Detection of copy number variation and single nucleotide polymorphisms in genes involved in drug resistance and other phenotypic traits in P. falciparum clinical isolates collected from Uganda.
Acta Trop.
Show Abstract
Hide Abstract
There is an increasing interest in mapping the genes of pathogens which underlie important phenotypic traits such as virulence and drug resistance. The Plasmodium falciparum genome exhibits sequence variation that contributes to the pathogenic mechanisms of the parasite. Determining the prevalence of resistance markers could provide a prediction about drug efficacy. Copy number polymorphism (CNP) of genes has been shown to influence important parasite phenotypes. In this work, CNPs within genes involved in drug resistance and other phenotypic traits namely P. falciparum multidrug resistance 1 (pfmdr-1), GTP cyclo hydrolase (gch1), Ring infected erythrocyte surface antigen precursor (resa) and a hypothetical protein coding gene were analyzed by quantitative real time-polymerase reaction (qRT-PCR) among clinical isolates collected from Uganda. The pfmdr-1 codons 86 and 1246 and P. falciparum chloroquine resistance (pfcrt) codon 76 were genotyped for single nucleotide polymorphisms (SNPs) by polymerase chain reaction-restriction fragment length polymorphism (PCR-RFLP), and the proportion of resistance associated mutations were determined among mild and severe malaria cases using the chi-square test. Forty and 42 P. falciparum isolates collected from children with mild and severe malaria respectively were analyzed for CNPs. Seventy five and 81 P. falciparum isolates from children with mild or severe malaria were analyzed for SNPs. No pfmdr-1, gch1 or novel gene amplifications were identified among the P. falciparum clinical isolates. Although chloroquine was officially withdrawn from policy use since 7 years, all P. falciparum isolates presented the associated pfcrt K76T mutation, whatever the clinical status and no specific mutation in the pfmdr-1 gene was associated with disease type. In conclusion, this study provides baseline measures for continued surveillance for changes in copy number and SNP types among genes implicated in drug resistance and other important phenotypes that may have a potential role in parasite virulence mechanisms or drug treatment outcomes.
Related JoVE Video

What is Visualize?

JoVE Visualize is a tool created to match the last 5 years of PubMed publications to methods in JoVE's video library.

How does it work?

We use abstracts found on PubMed and match them to JoVE videos to create a list of 10 to 30 related methods videos.

Video X seems to be unrelated to Abstract Y...

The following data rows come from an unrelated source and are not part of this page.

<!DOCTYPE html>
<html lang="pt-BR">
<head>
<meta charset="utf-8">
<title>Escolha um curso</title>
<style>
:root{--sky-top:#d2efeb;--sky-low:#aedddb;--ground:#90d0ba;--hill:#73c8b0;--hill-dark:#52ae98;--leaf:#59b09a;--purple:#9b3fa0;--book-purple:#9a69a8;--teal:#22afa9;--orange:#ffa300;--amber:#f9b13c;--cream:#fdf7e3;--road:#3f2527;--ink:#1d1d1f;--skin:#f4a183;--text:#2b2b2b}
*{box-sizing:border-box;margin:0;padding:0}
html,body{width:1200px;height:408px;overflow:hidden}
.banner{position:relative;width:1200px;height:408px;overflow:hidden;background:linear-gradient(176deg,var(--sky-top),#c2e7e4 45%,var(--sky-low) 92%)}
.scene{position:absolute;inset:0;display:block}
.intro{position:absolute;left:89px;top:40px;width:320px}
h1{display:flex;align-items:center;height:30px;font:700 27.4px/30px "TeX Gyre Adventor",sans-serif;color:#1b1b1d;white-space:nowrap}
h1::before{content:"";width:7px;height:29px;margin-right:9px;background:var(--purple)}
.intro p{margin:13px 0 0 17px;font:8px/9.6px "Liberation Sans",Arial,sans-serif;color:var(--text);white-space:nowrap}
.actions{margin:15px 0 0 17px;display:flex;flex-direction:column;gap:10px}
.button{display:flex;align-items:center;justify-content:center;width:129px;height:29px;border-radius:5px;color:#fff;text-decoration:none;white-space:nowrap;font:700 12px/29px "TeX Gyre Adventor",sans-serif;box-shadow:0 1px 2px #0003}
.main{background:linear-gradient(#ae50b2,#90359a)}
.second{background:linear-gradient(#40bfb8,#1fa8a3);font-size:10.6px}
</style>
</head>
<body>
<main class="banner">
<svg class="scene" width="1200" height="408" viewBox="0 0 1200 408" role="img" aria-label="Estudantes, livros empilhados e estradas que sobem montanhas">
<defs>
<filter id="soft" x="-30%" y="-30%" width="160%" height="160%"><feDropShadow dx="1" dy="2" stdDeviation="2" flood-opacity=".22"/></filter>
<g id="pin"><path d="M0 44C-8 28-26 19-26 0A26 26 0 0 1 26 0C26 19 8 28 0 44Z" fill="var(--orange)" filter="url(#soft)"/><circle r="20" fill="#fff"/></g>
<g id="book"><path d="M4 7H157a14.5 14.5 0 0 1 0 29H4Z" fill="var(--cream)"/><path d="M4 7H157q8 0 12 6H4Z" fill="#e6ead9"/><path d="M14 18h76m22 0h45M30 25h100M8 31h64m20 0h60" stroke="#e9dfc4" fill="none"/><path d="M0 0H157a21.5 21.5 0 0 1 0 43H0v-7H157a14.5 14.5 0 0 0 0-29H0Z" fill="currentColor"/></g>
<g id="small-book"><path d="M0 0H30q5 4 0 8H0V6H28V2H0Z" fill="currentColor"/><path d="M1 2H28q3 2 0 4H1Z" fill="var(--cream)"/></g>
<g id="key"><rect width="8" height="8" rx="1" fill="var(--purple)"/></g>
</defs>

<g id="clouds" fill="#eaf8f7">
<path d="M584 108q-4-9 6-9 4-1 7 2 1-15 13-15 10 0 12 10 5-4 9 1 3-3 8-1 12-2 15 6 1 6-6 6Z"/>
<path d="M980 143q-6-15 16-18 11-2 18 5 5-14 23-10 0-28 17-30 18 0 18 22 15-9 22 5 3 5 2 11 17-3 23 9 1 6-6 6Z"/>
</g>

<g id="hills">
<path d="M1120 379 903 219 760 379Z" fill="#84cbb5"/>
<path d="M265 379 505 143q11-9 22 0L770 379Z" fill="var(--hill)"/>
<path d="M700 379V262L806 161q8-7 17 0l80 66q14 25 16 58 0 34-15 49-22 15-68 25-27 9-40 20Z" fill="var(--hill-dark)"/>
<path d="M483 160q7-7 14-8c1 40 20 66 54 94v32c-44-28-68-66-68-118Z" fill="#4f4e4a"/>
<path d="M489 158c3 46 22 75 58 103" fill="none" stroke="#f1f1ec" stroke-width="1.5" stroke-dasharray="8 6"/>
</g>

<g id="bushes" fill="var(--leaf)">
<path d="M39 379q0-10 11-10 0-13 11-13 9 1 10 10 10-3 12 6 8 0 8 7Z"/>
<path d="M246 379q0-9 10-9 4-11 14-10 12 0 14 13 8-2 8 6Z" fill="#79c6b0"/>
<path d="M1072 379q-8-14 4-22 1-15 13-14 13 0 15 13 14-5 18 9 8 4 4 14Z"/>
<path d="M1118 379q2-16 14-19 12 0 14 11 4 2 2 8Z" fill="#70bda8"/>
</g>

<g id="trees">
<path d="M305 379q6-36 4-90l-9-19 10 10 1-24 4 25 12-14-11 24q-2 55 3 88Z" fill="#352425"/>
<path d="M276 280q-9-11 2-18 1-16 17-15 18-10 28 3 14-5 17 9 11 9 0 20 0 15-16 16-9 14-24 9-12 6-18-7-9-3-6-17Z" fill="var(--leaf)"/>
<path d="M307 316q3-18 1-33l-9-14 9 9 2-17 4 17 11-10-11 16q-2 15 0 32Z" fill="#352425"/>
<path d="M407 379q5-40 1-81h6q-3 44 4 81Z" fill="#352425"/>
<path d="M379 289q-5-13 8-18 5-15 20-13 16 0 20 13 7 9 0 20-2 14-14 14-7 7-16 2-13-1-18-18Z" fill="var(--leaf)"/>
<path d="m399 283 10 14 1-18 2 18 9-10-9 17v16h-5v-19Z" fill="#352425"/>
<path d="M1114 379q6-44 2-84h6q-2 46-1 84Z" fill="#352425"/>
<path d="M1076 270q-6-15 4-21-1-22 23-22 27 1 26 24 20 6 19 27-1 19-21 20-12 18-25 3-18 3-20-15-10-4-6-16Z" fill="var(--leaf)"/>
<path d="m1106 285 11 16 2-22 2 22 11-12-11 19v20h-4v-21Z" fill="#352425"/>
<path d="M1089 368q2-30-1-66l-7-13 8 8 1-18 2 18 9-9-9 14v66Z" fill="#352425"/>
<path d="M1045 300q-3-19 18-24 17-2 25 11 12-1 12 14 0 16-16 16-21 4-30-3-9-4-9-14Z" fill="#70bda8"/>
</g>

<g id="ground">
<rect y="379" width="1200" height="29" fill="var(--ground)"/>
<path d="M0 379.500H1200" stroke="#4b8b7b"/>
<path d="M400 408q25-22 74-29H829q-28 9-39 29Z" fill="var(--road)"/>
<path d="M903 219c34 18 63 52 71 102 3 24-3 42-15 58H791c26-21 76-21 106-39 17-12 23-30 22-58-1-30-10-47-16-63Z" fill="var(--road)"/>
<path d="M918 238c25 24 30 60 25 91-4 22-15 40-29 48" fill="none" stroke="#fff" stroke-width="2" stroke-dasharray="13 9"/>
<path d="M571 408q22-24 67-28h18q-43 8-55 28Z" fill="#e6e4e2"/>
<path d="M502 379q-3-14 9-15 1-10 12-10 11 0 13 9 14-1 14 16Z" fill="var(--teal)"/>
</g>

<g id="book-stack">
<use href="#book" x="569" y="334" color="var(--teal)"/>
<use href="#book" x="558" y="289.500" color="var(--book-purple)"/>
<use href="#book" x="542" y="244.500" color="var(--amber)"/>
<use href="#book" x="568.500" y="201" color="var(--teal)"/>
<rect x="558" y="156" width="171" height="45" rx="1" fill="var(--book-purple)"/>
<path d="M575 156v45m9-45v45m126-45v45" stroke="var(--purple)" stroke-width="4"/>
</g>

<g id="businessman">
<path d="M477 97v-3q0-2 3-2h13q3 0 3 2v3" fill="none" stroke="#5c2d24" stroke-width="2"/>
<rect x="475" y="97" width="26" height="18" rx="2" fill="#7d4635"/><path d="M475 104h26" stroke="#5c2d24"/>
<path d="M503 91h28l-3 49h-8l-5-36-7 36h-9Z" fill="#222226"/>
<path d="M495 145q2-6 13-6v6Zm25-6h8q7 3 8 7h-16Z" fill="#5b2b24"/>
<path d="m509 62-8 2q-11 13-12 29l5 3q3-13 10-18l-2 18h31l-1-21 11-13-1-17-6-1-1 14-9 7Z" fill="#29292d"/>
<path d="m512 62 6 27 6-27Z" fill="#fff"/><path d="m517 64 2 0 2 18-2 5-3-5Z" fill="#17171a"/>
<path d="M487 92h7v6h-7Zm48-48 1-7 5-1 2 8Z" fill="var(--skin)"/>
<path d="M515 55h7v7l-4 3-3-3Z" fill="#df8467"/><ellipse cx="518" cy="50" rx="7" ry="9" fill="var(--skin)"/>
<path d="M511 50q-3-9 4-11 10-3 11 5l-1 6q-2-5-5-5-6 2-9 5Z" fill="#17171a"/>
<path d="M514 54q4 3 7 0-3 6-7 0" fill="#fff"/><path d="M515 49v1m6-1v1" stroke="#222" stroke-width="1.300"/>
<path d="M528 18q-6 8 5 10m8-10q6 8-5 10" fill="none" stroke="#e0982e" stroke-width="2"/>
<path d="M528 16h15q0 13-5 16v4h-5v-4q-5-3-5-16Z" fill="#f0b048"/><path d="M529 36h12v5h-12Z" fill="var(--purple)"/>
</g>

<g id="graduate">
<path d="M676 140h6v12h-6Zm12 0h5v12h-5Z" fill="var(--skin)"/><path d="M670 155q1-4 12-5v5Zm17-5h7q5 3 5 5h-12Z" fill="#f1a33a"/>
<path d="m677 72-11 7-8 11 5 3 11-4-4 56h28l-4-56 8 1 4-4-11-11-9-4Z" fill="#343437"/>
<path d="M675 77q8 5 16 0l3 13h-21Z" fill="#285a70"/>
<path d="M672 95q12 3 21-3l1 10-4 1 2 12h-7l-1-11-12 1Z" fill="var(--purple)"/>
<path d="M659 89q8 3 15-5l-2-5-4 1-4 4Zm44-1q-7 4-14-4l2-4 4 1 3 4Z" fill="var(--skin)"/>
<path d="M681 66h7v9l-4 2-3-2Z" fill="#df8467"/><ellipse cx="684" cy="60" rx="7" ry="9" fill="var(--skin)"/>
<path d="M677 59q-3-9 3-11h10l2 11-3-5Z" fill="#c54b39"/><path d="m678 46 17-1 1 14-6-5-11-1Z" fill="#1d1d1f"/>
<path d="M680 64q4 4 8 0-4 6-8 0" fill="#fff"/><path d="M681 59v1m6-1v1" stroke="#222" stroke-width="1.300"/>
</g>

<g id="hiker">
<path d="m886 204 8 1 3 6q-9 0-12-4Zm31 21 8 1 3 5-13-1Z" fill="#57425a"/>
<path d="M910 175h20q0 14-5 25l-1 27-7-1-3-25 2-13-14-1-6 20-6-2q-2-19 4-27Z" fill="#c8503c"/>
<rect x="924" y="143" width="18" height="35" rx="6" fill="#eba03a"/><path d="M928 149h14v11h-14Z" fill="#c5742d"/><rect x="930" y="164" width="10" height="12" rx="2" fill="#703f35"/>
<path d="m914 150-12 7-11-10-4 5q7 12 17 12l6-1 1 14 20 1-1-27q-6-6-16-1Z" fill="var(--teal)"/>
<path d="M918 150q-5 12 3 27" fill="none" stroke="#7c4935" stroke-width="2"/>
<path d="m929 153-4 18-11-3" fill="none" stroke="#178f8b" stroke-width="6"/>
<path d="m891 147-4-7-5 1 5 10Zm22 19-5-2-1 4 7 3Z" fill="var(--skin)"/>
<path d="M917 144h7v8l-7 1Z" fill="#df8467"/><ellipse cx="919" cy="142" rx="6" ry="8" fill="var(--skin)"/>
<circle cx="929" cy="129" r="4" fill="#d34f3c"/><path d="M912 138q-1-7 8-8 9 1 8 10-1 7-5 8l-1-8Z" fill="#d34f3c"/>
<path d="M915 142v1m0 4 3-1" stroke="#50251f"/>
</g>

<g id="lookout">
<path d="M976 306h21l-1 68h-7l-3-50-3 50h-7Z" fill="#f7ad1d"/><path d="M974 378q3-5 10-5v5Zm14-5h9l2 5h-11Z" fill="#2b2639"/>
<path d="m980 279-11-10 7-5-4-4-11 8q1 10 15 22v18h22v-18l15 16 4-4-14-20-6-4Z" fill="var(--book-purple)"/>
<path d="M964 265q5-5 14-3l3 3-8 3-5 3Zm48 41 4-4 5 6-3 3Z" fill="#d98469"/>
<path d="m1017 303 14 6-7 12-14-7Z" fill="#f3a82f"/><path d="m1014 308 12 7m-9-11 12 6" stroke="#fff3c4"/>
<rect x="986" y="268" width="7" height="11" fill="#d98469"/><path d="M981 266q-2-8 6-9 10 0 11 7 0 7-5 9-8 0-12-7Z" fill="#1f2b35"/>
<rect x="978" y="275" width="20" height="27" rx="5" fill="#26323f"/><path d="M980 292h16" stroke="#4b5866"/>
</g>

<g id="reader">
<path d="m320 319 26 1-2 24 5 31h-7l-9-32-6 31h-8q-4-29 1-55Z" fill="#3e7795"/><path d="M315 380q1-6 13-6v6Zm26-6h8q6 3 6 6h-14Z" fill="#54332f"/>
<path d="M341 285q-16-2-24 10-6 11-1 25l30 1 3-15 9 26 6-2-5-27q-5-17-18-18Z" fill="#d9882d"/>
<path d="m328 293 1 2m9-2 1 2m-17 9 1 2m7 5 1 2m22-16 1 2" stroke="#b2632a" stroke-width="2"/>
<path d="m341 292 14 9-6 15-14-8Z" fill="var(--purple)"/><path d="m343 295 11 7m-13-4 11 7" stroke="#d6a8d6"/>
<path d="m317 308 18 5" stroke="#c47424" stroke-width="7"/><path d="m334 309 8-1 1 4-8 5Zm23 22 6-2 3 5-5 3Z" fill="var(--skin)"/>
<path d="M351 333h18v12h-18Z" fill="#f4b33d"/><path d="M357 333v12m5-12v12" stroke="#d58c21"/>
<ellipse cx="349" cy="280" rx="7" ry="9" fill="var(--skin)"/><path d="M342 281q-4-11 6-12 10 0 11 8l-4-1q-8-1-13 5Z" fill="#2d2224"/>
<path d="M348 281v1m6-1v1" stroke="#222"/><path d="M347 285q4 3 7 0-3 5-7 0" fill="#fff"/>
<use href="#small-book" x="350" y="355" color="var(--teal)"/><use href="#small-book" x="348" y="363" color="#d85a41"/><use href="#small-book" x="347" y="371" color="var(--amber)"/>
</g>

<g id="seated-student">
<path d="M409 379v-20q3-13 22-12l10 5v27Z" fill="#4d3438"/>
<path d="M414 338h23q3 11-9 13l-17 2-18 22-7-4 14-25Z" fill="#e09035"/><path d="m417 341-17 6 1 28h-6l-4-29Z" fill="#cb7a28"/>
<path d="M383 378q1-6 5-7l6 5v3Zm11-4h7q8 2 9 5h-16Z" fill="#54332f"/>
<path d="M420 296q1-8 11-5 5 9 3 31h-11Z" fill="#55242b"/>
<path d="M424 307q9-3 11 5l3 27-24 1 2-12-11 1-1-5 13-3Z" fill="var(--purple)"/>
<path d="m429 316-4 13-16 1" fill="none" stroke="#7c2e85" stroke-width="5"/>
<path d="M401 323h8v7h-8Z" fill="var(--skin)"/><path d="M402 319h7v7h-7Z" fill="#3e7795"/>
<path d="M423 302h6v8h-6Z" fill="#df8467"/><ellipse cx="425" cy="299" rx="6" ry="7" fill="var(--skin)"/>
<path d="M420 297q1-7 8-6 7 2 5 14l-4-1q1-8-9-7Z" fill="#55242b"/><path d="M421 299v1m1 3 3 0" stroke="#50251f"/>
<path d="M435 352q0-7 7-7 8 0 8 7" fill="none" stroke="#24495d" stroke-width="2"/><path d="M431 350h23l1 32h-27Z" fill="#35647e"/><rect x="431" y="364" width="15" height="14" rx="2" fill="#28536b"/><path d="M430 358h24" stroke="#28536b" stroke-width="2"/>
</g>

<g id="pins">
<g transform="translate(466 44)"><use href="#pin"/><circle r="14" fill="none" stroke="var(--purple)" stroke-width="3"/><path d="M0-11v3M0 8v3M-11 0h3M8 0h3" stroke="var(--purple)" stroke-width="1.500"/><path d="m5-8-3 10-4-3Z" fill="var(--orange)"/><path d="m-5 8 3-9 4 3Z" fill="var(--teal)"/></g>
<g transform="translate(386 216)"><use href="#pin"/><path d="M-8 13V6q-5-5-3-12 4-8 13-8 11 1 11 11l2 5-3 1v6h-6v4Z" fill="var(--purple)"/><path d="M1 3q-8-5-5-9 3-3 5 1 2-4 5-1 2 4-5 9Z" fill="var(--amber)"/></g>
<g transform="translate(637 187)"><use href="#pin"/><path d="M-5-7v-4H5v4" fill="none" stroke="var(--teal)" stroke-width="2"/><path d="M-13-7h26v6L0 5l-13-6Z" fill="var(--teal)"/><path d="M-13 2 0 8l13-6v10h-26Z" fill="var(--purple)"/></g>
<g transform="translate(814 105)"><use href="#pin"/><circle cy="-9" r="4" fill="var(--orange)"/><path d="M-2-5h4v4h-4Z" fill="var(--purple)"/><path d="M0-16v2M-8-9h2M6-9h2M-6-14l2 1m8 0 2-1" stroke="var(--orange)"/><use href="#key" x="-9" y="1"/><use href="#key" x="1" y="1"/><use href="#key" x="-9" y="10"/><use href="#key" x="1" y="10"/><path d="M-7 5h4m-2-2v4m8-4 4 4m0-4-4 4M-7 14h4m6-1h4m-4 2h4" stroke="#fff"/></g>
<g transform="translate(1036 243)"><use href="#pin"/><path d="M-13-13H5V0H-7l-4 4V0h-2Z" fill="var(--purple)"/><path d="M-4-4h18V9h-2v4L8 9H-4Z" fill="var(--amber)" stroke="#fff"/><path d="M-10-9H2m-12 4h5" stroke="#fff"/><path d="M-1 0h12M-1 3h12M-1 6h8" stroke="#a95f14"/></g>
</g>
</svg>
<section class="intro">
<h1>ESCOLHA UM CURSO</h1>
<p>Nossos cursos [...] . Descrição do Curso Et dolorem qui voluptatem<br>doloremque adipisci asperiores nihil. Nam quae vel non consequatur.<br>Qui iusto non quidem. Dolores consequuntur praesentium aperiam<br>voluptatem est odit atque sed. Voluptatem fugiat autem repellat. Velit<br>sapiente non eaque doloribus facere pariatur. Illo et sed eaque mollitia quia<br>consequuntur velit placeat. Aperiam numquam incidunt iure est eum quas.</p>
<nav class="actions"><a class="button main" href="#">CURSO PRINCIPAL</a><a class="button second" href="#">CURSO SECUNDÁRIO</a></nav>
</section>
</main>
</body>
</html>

In developing our video relationships, we compare around 5 million PubMed articles to our library of over 4,500 methods videos. In some cases the language used in the PubMed abstracts makes matching that content to a JoVE video difficult. In other cases, there happens not to be any content in our video library that is relevant to the topic of a given abstract. In these cases, our algorithms are trying their best to display videos with relevant content, which can sometimes result in matched videos with only a slight relation.